Committee: this issue has taken huge dimensions, as

Committee: United National Educational, Scientific and Cultural
Organization (UNESCO)

Topic: Safeguarding Endangered Languages and Dialects

Country: Canada

Delegate Name: Pappa Vasiliki

In the last several decades safeguarding language and dialects has
become a major concern to which UNESCO has turned its attention. Nowadays, this
issue has taken huge dimensions, as innumerable languages are on the verge of
extinction. It is estimated that in a century from now the number of the
remaining languages will drop dramatically from 6.000 to a few hundreds. UNESCO’s
role is to minimize this threat, protecting, promoting and maintaining all
languages and dialects in order to preserve multilingualism.

The endangered indigenous languages of
Canada are those of Canada’s Aboriginal peoples (First Nations, Inuit and Métis).
Their languages mirror a variety of unique cultures, histories and identities.
For all these three groups language is the foundation of their culture.
Aboriginal peoples’ languages are on the brink of extinction. It is estimated
that only one third of the Aboriginal languages have the prospect of survival.
It is specified that at least five languages have already been extinct, while
others barely survive into the present.  Throughout
the years various Declarations and treaties have been signed in order to safeguard
endangered languages. The Universal Declaration of Linguistic Rights is one of
the most significant one. Canada is the first Western country to declare and put
into action an executive policy of multiculturalism in 1971. A decade later in
1998, The Canadian Government created the Aboriginal Languages Initiative (ALI)
to fund a variety of community-based language projects such as language
learning resources, documentation, communications and media, recording
interviews with elders and developing dictionaries for over twenty-five
endangered languages. Moreover, Canada adopted the Declaration of Vienna of the
World Conference on Human Rights. In the year 2010, Prime Minister Justin
Trudeau announced that Canada will implement the UN Declaration on
the Rights of Indigenous peoples stating that “No relationship is more important to me and to Canada than the one with
Indigenous Peoples.”. In 2017, the government provided $90
million in funding to “protect, preserve and revitalize” those
languages for three years. Meanwhile, numerous Aboriginal language
organizations are developing teaching resources such as the Canadian Indigenous
Languages and Literacy Development Institute (CILLDI). In Canada numerous organizations
provide online language resources to First Nations, while the media expands the
awareness across Canada. Specifically, The Aboriginal Peoples Television
Network (APTN) broadcasts nationally with programming by Aboriginal peoples.

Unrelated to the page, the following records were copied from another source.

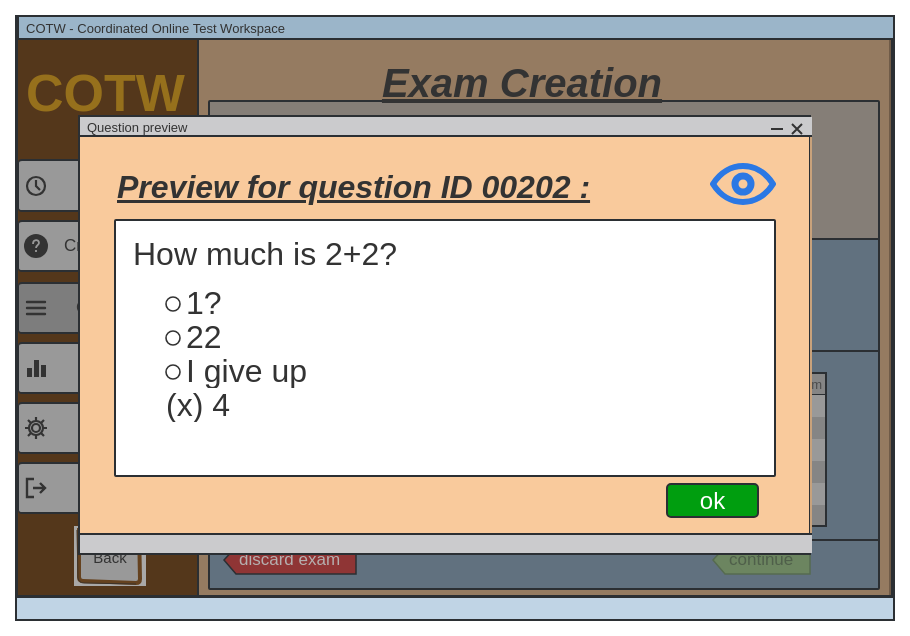
<!DOCTYPE html>
<html lang="en">
<head>
<meta charset="utf-8">
<title>Exam Creation</title>
<style>
:root {
  --ink: #333;
  --line: #2b2f33;
  --title-bar: #9bb5c9;
  --status-bar: #c0d4e5;
  --sidebar: #54371b;
  --main: #957b61;
  --panel-grey: #857e77;
  --panel-blue: #61717f;
  --button: #999;
  --button-active: #7d7d7d;
  --peach: #f9ca9c;
  --chrome: #cbcbcd;
  --blue: #2b78e4;
  --green: #009e0f;
  --red: #8f3535;
  --pale-green: #6c8560;
}
* { box-sizing: border-box; margin: 0; padding: 0; }
html, body { width: 910px; height: 636px; overflow: hidden; background: #fff; }
body { position: relative; font-family: "Liberation Sans", Arial, sans-serif; color: var(--ink); }
svg { display: block; }

.app {
  position: absolute; left: 15px; top: 15px; width: 880px; height: 606px;
  border: 2px solid var(--line); display: flex; flex-direction: column;
}
.app-title {
  height: 23px; padding-left: 7px; background: var(--title-bar);
  border-bottom: 2px solid var(--line); font-size: 13px; line-height: 23px;
  border-left: 2px solid var(--line);
}
.workspace { height: 555px; display: flex; border: solid var(--line); border-width: 0 2px 0 1px; }
.status-bar { flex: 1; background: var(--status-bar); border-top: 3px solid var(--line); }

.sidebar {
  width: 184px; background: var(--sidebar); border-right: 2px solid var(--line);
  display: flex; flex-direction: column;
}
.brand { height: 119px; padding: 23px 0 0 8px; font-size: 52px; font-weight: bold; line-height: 60px; color: #96701c; }
.menu { display: flex; flex-direction: column; gap: 8px; list-style: none; }
.menu li {
  height: 53px; display: flex; align-items: center; padding-left: 5px;
  background: var(--button); border: 2px solid var(--line); border-left-width: 1px; border-radius: 4px;
  font-size: 17px; white-space: nowrap; overflow: hidden;
}
.menu li:nth-child(n+2) { height: 52px; }
.menu li:nth-child(2) { margin-bottom: 2px; }
.menu .active { background: var(--button-active); }
.menu svg { flex: none; width: 24px; height: 24px; margin-right: 16px; }
.menu .active svg { margin-right: 28px; }
.back { width: 72px; height: 60px; margin: 12px 0 0 56px; background: #a9a8a7; position: relative; }
.back span { position: absolute; left: 0; right: 0; top: 23px; text-align: center; font-size: 15px; line-height: 18px; }

.main { flex: 1; padding: 20px 9px 0; background: var(--main); position: relative; border-right: 2px solid #6f5b48; }
.main h1 { text-align: center; font-size: 40px; line-height: 46px; height: 40px; font-style: italic; text-decoration: underline; white-space: nowrap; position: relative; z-index: 1; padding-right: 44px; }
.panels { width: 672px; height: 490px; display: grid; grid-template-rows: 136px 112px 189px 1fr; border: 2px solid var(--line); border-radius: 2px; background: var(--panel-blue); }
.panels > div + div { border-top: 2px solid var(--line); }
.panels .summary { background: var(--panel-grey); }
.table {
  position: absolute; left: 720px; top: 372px; width: 107px; height: 155px;
  border: 2px solid var(--line); display: grid; grid-template-rows: 21px repeat(5, 22px) 1fr;
}
.table div:nth-child(odd) { background: #858585; }
.table div:nth-child(even) { background: var(--button); }
.table .head { background: #808080; font-size: 13px; line-height: 21px; text-align: right; padding-right: 3px; color: #4b4b4b; border-bottom: 1px solid var(--line); }
.arrow-button { position: absolute; top: 546px; height: 29px; }
.arrow-button svg { position: absolute; left: 0; top: 0; }
.arrow-button span { position: absolute; top: 4px; font-size: 17px; line-height: 20px; white-space: nowrap; }
.discard { left: 222px; width: 136px; }
.discard span { left: 17px; color: #b5b0b0; }
.continue { left: 711px; width: 100px; }
.continue span { left: 18px; color: #4f5f4a; }

.dialog {
  position: absolute; left: 78px; top: 115px; width: 733px; height: 440px;
  border: 2px solid var(--line); background: var(--peach);
  display: grid; grid-template-rows: 20px 1fr 20px;
}
.dialog-title { background: var(--chrome); border-bottom: 2px solid var(--line); padding: 0 4px 0 7px; display: flex; justify-content: space-between; font-size: 13px; line-height: 21px; }
.dialog-body { padding: 25px 34px 0; border-right: 2px solid #c9a27b; }
.dialog-body header { display: flex; justify-content: space-between; height: 57px; }
.dialog h2 { margin: 7px 0 0 3px; font-size: 32px; line-height: 36px; font-style: italic; text-decoration: underline; white-space: nowrap; }
.question { width: 662px; height: 258px; padding: 15px 17px; background: #fff; border: 2px solid var(--line); border-radius: 2px; font-size: 32px; }
.question p { line-height: 36px; }
.options { list-style: none; margin: 14px 0 0 31px; }
.options li { height: 34px; line-height: 34px; overflow: hidden; display: flex; align-items: center; }
.options svg { width: 18px; height: 18px; margin: 1px 4px 0 0; flex: none; }
.options .correct { padding-left: 2px; }
.ok { display: block; width: 93px; height: 35px; margin: 6px 0 0 552px; background: var(--green); border: 2px solid var(--line); border-radius: 5px; color: #fff; font-size: 24px; line-height: 32px; text-align: center; text-decoration: none; }
.dialog-footer { background: var(--chrome); border-top: 2px solid var(--line); }
</style>
</head>
<body>
<div class="app">
  <div class="app-title">COTW - Coordinated Online Test Workspace</div>
  <div class="workspace">
    <nav class="sidebar">
      <div class="brand">COTW</div>
      <ul class="menu">
        <li><svg viewBox="0 0 24 24" fill="none" stroke="#333" stroke-width="2.2"><circle cx="12" cy="12" r="9"/><path d="M12 6V12L16 16"/></svg></li>
        <li><svg viewBox="0 0 24 24"><circle cx="12" cy="12" r="12" fill="#333"/><path d="M9 10C9 5 15 5 15 9C15 11 12 11 12 14M12 16V18" fill="none" stroke="#999" stroke-width="1.8"/></svg>Create</li>
        <li class="active"><svg viewBox="0 0 24 24" stroke="#333" stroke-width="2.4" stroke-linecap="round"><path d="M3 6H21M3 12H21M3 18H21"/></svg>Create</li>
        <li><svg viewBox="0 0 24 24" fill="#333"><rect x="3" y="12" width="5" height="9"/><rect x="10" y="4" width="5" height="17"/><rect x="17" y="9" width="5" height="12"/></svg></li>
        <li><svg viewBox="0 0 24 24" fill="none" stroke="#333" stroke-width="2.2"><circle cx="12" cy="12" r="7"/><circle cx="12" cy="12" r="4"/><path d="M12 1V5M12 19V23M1 12H5M19 12H23M4 4L7 7M17 17L20 20M4 20L7 17M17 7L20 4"/></svg></li>
        <li><svg viewBox="0 0 24 24" fill="none" stroke="#333" stroke-width="2.4"><path d="M10 3H3V21H10M9 12H21M16 7L21 12L16 17"/></svg></li>
      </ul>
      <div class="back">
        <svg width="72" height="60" viewBox="0 0 72 60" aria-hidden="true"><path d="M5 4L65 2L66 53Q66 57 62 57L9 55Q5 55 5 51Z" fill="#999" stroke="#65421f" stroke-width="4"/><path d="M3 4L4 52Q5 57 10 57L62 58" fill="none" stroke="#3d3329"/></svg>
        <span>Back</span>
      </div>
    </nav>
    <main class="main">
      <h1>Exam Creation</h1>
      <div class="panels">
        <div class="summary"></div>
        <div></div>
        <div></div>
        <div></div>
      </div>
    </main>
  </div>
  <div class="status-bar"></div>
</div>

<div class="table">
  <div class="head">exam</div>
  <div></div><div></div><div></div><div></div><div></div><div></div>
</div>

<div class="arrow-button discard">
  <svg width="136" height="29"><polygon points="2,14 14,1 134,1 134,28 14,28" fill="var(--red)" stroke="#2b2f33" stroke-width="1.5"/></svg>
  <span>discard exam</span>
</div>
<div class="arrow-button continue">
  <svg width="100" height="29"><polygon points="2,14 14,1 99,1 99,28 14,28" fill="var(--pale-green)" stroke="#566b50" stroke-width="1.5"/></svg>
  <span>continue</span>
</div>

<section class="dialog">
  <div class="dialog-title">
    <span>Question preview</span>
    <svg width="38" height="18" viewBox="0 0 38 18" stroke="#333" stroke-width="2" aria-hidden="true"><path d="M1 12H13M22 7L32 17M32 7L22 17"/></svg>
  </div>
  <div class="dialog-body">
    <header>
      <h2>Preview for question ID 00202 :</h2>
      <svg width="66" height="44" viewBox="0 0 66 44" fill="none" stroke="var(--blue)" aria-hidden="true"><path d="M3 22C18 -2 48 -2 63 22C48 46 18 46 3 22Z" stroke-width="6" stroke-linejoin="round"/><circle cx="33" cy="22" r="8" stroke-width="7"/></svg>
    </header>
    <div class="question">
      <p>How much is 2+2?</p>
      <ul class="options">
        <li><svg viewBox="0 0 18 18"><circle cx="9" cy="9" r="7" fill="none" stroke="#333" stroke-width="1.6"/></svg>1?</li>
        <li><svg viewBox="0 0 18 18"><circle cx="9" cy="9" r="7" fill="none" stroke="#333" stroke-width="1.6"/></svg>22</li>
        <li><svg viewBox="0 0 18 18"><circle cx="9" cy="9" r="7" fill="none" stroke="#333" stroke-width="1.6"/></svg>I give up</li>
        <li class="correct">(x) 4</li>
      </ul>
    </div>
    <a class="ok" href="#">ok</a>
  </div>
  <div class="dialog-footer"></div>
</section>
</body>
</html>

Taking all these into consideration, Canada firmly believes that despite
what has already been done new measures need to be taken to evade the attrition
of a language. It is a widespread belief that the
endangerment of a language may finally lead to its extinction. Taking into
consideration that,this disappearance seems to have tremendous effects on
national, as well as on international level. Canada believes that the
extinction of a language unavoidably leads to the disappearance of diverse
forms of Intangible Cultural Heritage.

Canada noting with deep concern that the
rapid technological evolution in the modern society conduces to the extinction
of several languages and dialects, emphasizes that in order to minimize this
threat international community ought to guarantee the linguistic diversity in
cyberspace. This can be achieved by creating television networks, where
languages in danger can be broadcasted and thus promoted. Moreover, raising
awareness via social media, providing internet access to the speakers of
endangered languages and creating linguistic documentation in digital form will
also assist on maintaining these languages the delegation of Canada strongly supports that we
ought to create broadcast media, television channels and numerous internet
websites where these languages can be promoted so that their speakers are able
to have access to the world of technology without the need to fend off their
language and shift to a more prestige one.

Canada advocates that in order to guard, maintain and promote all the
endangered language, it is required to form a basic pedagogical and linguistic
training. It is needed to provide trained language teachers who will
acknowledge the basics in linguistics and teaching methods. Last but not least,
local communities shall establish centers where the speakers of an endangered
language will be taught how to document and archive their own language
materials.